Reply with nothing but how many lines in the entries below include "canvas".

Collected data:
=====
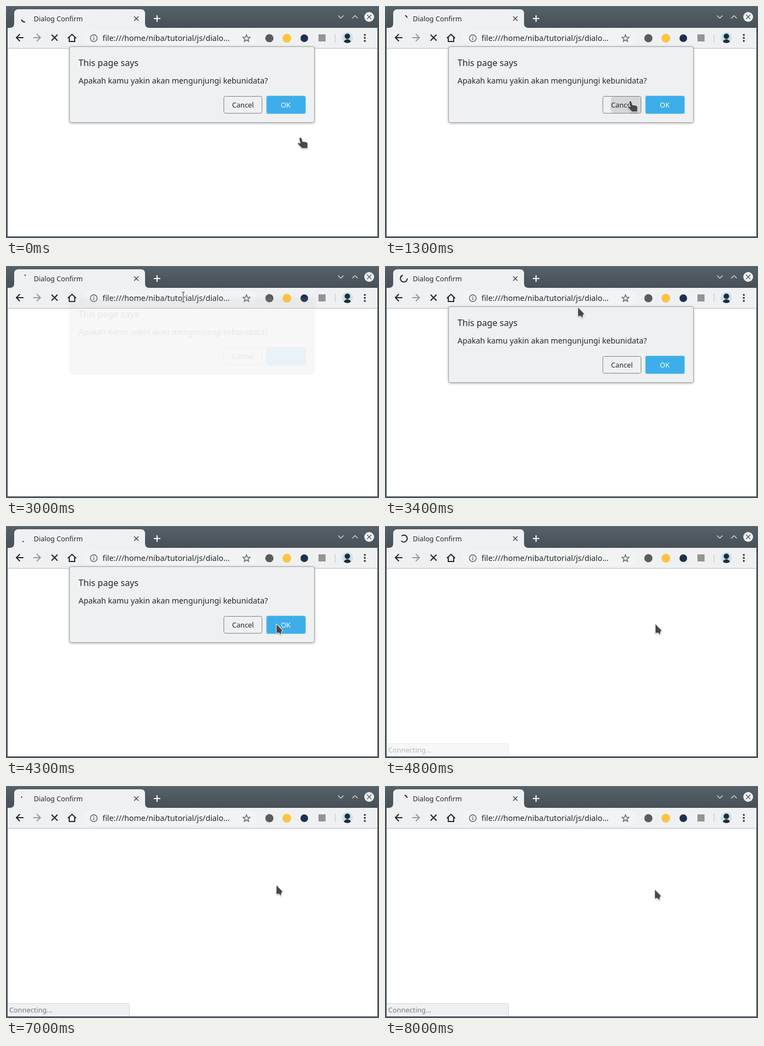
An HTML page with a canvas for the animation above (8.1 s loop, 684 by 425 pixels).

```html
<!DOCTYPE html>
<html lang="id">
<head>
<meta charset="utf-8">
<title>Dialog Confirm</title>
<style>
html, body { margin: 0; width: 100%; height: 100%; overflow: hidden; background: #4b565d; }
canvas { display: block; width: 684px; height: 425px; }
</style>
</head>
<body>
<canvas id="stage" width="684" height="425"></canvas>
<script>
const ctx = document.getElementById('stage').getContext('2d');
const LOOP = 8100, STEP = 100;
const PAUSES = [4200, 5100, 5700, 5800, 6000, 7300];
const SANS = '"Noto Sans", sans-serif', SERIF = '"Liberation Serif", serif';
const INK = '#232629', PANEL = '#eff0f1', BLUE = '#3daee9', GREY = '#5c6063';
const URL_HEAD = 'file:///home/niba/tutorial/js/dialo';

// Key lists: [time, value, value]
const POINTER = [
  [0, 535, 241], [200, 533, 242], [500, 492, 218], [900, 445, 174], [1600, 445, 174],
  [1601, 450, 175], [1900, 353, 93], [2100, 325, 57],
  [3300, 325, 57], [3800, 470, 150], [4100, 496, 180], [5600, 496, 180], [5900, 496, 181],
  [6900, 496, 182], [7300, 496, 182], [7700, 496, 191], [8000, 495, 190]
];
const DIALOG = [
  [1300, 1, 0], [1500, 0, -16], [2980, 0, -17], [3250, 1, 0], [4500, 1, 0], [4700, 0, -16]
];

const ARROW = new Path2D('M0 0V16L4.6 15.2L8 19L8.9 13.8L11 11.3Z');
const HAND = new Path2D('M3 1.8Q4.6-1 6.8 1.6L8.6 7.4L15.6 8.6Q18 9.2 18 12L17.5 19.6H8L1 12.2Q-.2 10 2 9.4L5 11.4Z');
const IBEAM = new Path2D('M-3-9H-1L0-8L1-9H3M0-8V8M-3 9H-1L0 8L1 9H3');

function sample(keys, t) {
  if (t <= keys[0][0]) return keys[0].slice(1);
  const i = keys.findIndex(k => k[0] >= t);
  if (i < 0) return keys[keys.length - 1].slice(1);
  const a = keys[i - 1], b = keys[i], p = (t - a[0]) / (b[0] - a[0]);
  return [1, 2].map(n => a[n] + (b[n] - a[n]) * p);
}

function rect(x, y, w, h, color) {
  ctx.fillStyle = color;
  ctx.fillRect(x, y, w, h);
}

function round(x, y, w, h, r, fill, line, width = 1) {
  ctx.beginPath();
  ctx.roundRect(x, y, w, h, r);
  if (fill) { ctx.fillStyle = fill; ctx.fill(); }
  if (line) { ctx.strokeStyle = line; ctx.lineWidth = width; ctx.stroke(); }
}

function disc(x, y, r, color) {
  ctx.beginPath();
  ctx.arc(x, y, r, 0, 7);
  ctx.fillStyle = color;
  ctx.fill();
}

function text(str, x, y, size, color = INK, family = SANS) {
  ctx.font = size + 'px ' + family;
  ctx.fillStyle = color;
  ctx.fillText(str, x, y);
}

function icon(x, y, d, color, width = 2) {
  ctx.save();
  ctx.translate(x, y);
  ctx.strokeStyle = color;
  ctx.lineWidth = width;
  ctx.stroke(new Path2D(d));
  ctx.restore();
}

function cross(x, y, r, color, width) {
  icon(x, y, `M${-r} ${-r}L${r} ${r}M${r} ${-r}L${-r} ${r}`, color, width);
}

// cubic-bezier(.4, 0, .2, 1)
function fastOutSlowIn(x) {
  let lo = 0, hi = 1;
  for (let i = 0; i < 20; i++) {
    const s = (lo + hi) / 2, q = 1 - s;
    if (1.2 * q * q * s + 0.6 * q * s * s + s ** 3 < x) lo = s; else hi = s;
  }
  return 3 * (1 - lo) * lo * lo + lo ** 3;
}

function spinner(elapsed) {
  const half = 2000 / 3, turn = Math.floor(elapsed / (2 * half));
  const phase = elapsed / half - 2 * turn;
  const base = 270 + 360 * elapsed / 1568 + 270 * turn;
  let from = base, to = base + 270;
  if (phase < 1) to = base + Math.max(5, 270 * fastOutSlowIn(phase));
  else from = Math.min(to - 5, base + 270 * fastOutSlowIn(phase - 1));
  const rad = Math.PI / 180;
  ctx.beginPath();
  ctx.arc(34.5, 23, 6.3, (from % 360) * rad, (from % 360 + to - from) * rad);
  ctx.strokeStyle = INK;
  ctx.lineWidth = 2;
  ctx.lineCap = 'round';
  ctx.stroke();
  ctx.lineCap = 'butt';
}

function drawFrame() {
  rect(0, 0, 684, 425, '#4b565d');
  const g = ctx.createLinearGradient(0, 0, 0, 40);
  g.addColorStop(0, '#566169');
  g.addColorStop(1, '#475057');
  rect(0, 0, 684, 40, g);
  rect(0, 0, 684, 1, '#66717a');
  rect(3, 40, 678, 37, PANEL);
  rect(3, 77, 678, 1, '#b8babc');
  rect(3, 78, 678, 344, '#fff');

  ctx.fillStyle = PANEL;
  ctx.fill(new Path2D('M7 40Q15 40 15 32V14Q15 6 23 6H247Q255 6 255 14V32Q255 40 263 40Z'));
  text('Dialog Confirm', 51, 28, 12.7);
  cross(239, 23, 4, '#4a4e51', 1.6);
  icon(277, 23, 'M-6 0H6M0-6V6', '#fff');
  icon(614, 20, 'M-5-2.5L0 2.5L5-2.5', '#e6e8e9', 1.2);
  icon(640, 20, 'M-5 2.5L0-2.5L5 2.5', '#e6e8e9', 1.2);
  disc(666, 20, 9, PANEL);
  cross(666, 20, 4, '#475057', 1.2);
}

function drawToolbar(loading, focused, selected) {
  icon(25, 58, 'M7 0H-6M.5-6.5L-6 0L.5 6.5', INK);
  icon(57, 58, 'M-7 0H6M-.5-6.5L6 0L-.5 6.5', '#98999b');
  if (loading) cross(89, 58, 5.5, INK, 2);
  else {
    icon(89, 58, 'M4.7-3.8A6 6 0 1 0 5.8 1.6', INK);
    ctx.fillStyle = INK;
    ctx.fill(new Path2D('M96 51V57.5H89.5Z'));
  }
  icon(121, 58, 'M-7.5 1L0-6.2L7.5 1M-5-1V7H5V-1', INK);

  if (focused) round(143, 45, 317, 27, 13.5, '#fff', BLUE, 2);
  else round(142, 45, 318, 27, 13.5, '#f1f3f4');
  icon(161, 59, 'M-6.2 0A6.2 6.2 0 1 0 6.2 0A6.2 6.2 0 1 0-6.2 0M0-.8V3.5M0-3.4V-1.8', GREY, 1.4);
  if (selected) {
    rect(177, 47, 241, 23, BLUE);
    ctx.save();
    ctx.beginPath();
    ctx.rect(177, 47, 241, 23);
    ctx.clip();
    text(URL_HEAD + 'g-confirm', 177, 64, 14.27, '#fff');
    ctx.restore();
  } else text(URL_HEAD + '...', 177, 64, 14.27);

  let star = '';
  for (let i = 0; i < 10; i++) {
    const a = -Math.PI / 2 + i * Math.PI / 5, r = i % 2 ? 2.9 : 6.8;
    star += (i ? 'L' : 'M') + r * Math.cos(a) + ' ' + r * Math.sin(a);
  }
  icon(441, 59.5, star + 'Z', GREY, 1.4);

  disc(483, 59, 7.5, '#5a5c5e');
  disc(515, 59, 8, '#fcc440');
  disc(547, 59, 7, '#1f2f50');
  rect(573, 52, 13, 13, '#929394');
  rect(603, 51, 1, 16, '#c3c5c7');

  ctx.save();
  ctx.beginPath();
  ctx.arc(626, 58, 10, 0, 7);
  ctx.clip();
  rect(615, 47, 22, 22, '#c3e4f1');
  disc(626, 55.5, 5, '#262b31');
  disc(626, 68, 7, '#262b31');
  ctx.restore();
  for (const y of [53, 58.5, 64]) disc(658, y, 1.7, INK);
}

function ripple(x, y, w, h, cx, r) {
  if (r <= 0) return;
  ctx.save();
  ctx.beginPath();
  ctx.roundRect(x, y, w, h, 3);
  ctx.clip();
  disc(cx, 181, r, 'rgba(0,0,0,.11)');
  ctx.restore();
}

function drawDialog(t) {
  const [alpha, dy] = sample(DIALOG, t);
  if (alpha <= 0) return;
  ctx.save();
  ctx.globalAlpha = alpha;
  ctx.translate(0, dy);
  ctx.shadowColor = 'rgba(0,0,0,.4)';
  ctx.shadowBlur = 4;
  ctx.shadowOffsetY = 1;
  round(116.5, 74.5, 449, 139, 3, PANEL);
  ctx.shadowColor = 'transparent';
  round(116.5, 74.5, 449, 139, 3, null, '#a2a4a6');
  text('This page says', 133, 110, 16.15);
  text('Apakah kamu yakin akan mengunjungi kebunidata?', 133, 142, 14.29);

  round(399.5, 165.5, 70, 31, 3, PANEL, '#7d8082');
  text('Cancel', 414.5, 186, 12.8);
  round(477.5, 164.5, 72, 33, 3, BLUE, '#9fd3ee');
  text('OK', 504, 186, 12.8, '#fff');
  if (t < 2000) ripple(400, 166, 69, 30, 450, (t - 1100) * 0.185);
  else ripple(478, 165, 71, 32, 497, (t - 4300) * 0.2);
  ctx.restore();
}

function drawPointer(t) {
  const [x, y] = sample(POINTER, t).map(Math.round);
  ctx.save();
  ctx.translate(x, y);
  ctx.lineJoin = 'round';
  if (t > 1600 && y < 73) {
    ctx.strokeStyle = '#fff';
    ctx.lineWidth = 3;
    ctx.stroke(IBEAM);
    ctx.strokeStyle = '#46494c';
    ctx.lineWidth = 1.2;
    ctx.stroke(IBEAM);
  } else {
    const shape = t <= 1600 ? HAND : ARROW;
    ctx.shadowColor = 'rgba(0,0,0,.3)';
    ctx.shadowBlur = 2;
    ctx.shadowOffsetY = 1;
    ctx.strokeStyle = '#fff';
    ctx.lineWidth = 2;
    ctx.stroke(shape);
    ctx.shadowColor = 'transparent';
    ctx.fillStyle = '#46494c';
    ctx.fill(shape);
  }
  ctx.restore();
}

function drawStatus(alpha) {
  ctx.save();
  ctx.globalAlpha = alpha;
  round(2.5, 398.5, 224, 24, [0, 3, 0, 0], PANEL, '#d3d5d6');
  text('Connecting...', 6, 415, 12.8, '#77797b');
  ctx.restore();
  rect(0, 422, 684, 3, '#4b565d');
  rect(0, 398, 3, 27, '#4b565d');
}

function render(t) {
  const loading = t < 1500 || t >= 3000;
  drawFrame();
  drawToolbar(loading, t >= 2300 && t < 3000, t >= 2300 && t < 2800);
  if (loading) spinner(t < 1500 ? t + 5500 : t - 2985);
  else {
    icon(35, 23, 'M-5-6.5H1.5L5-3V6.5H-5ZM1.5-6.5V-3H5', GREY, 1.1);
    text('Baiklah, tetap di sini saja ya :)', 11, 100, 16, '#000', SERIF);
  }
  drawDialog(t);
  if (t >= 4800) drawStatus(t < 4900 ? 0.5 : 1);
  drawPointer(t);
}

function tick() {
  let t = Math.floor((performance.now() - start) % LOOP / STEP) * STEP;
  while (PAUSES.includes(t)) t -= STEP;
  render(t);
  requestAnimationFrame(tick);
}

const start = performance.now();
tick();
</script>
</body>
</html>
```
=====
◆ **Answer area**
3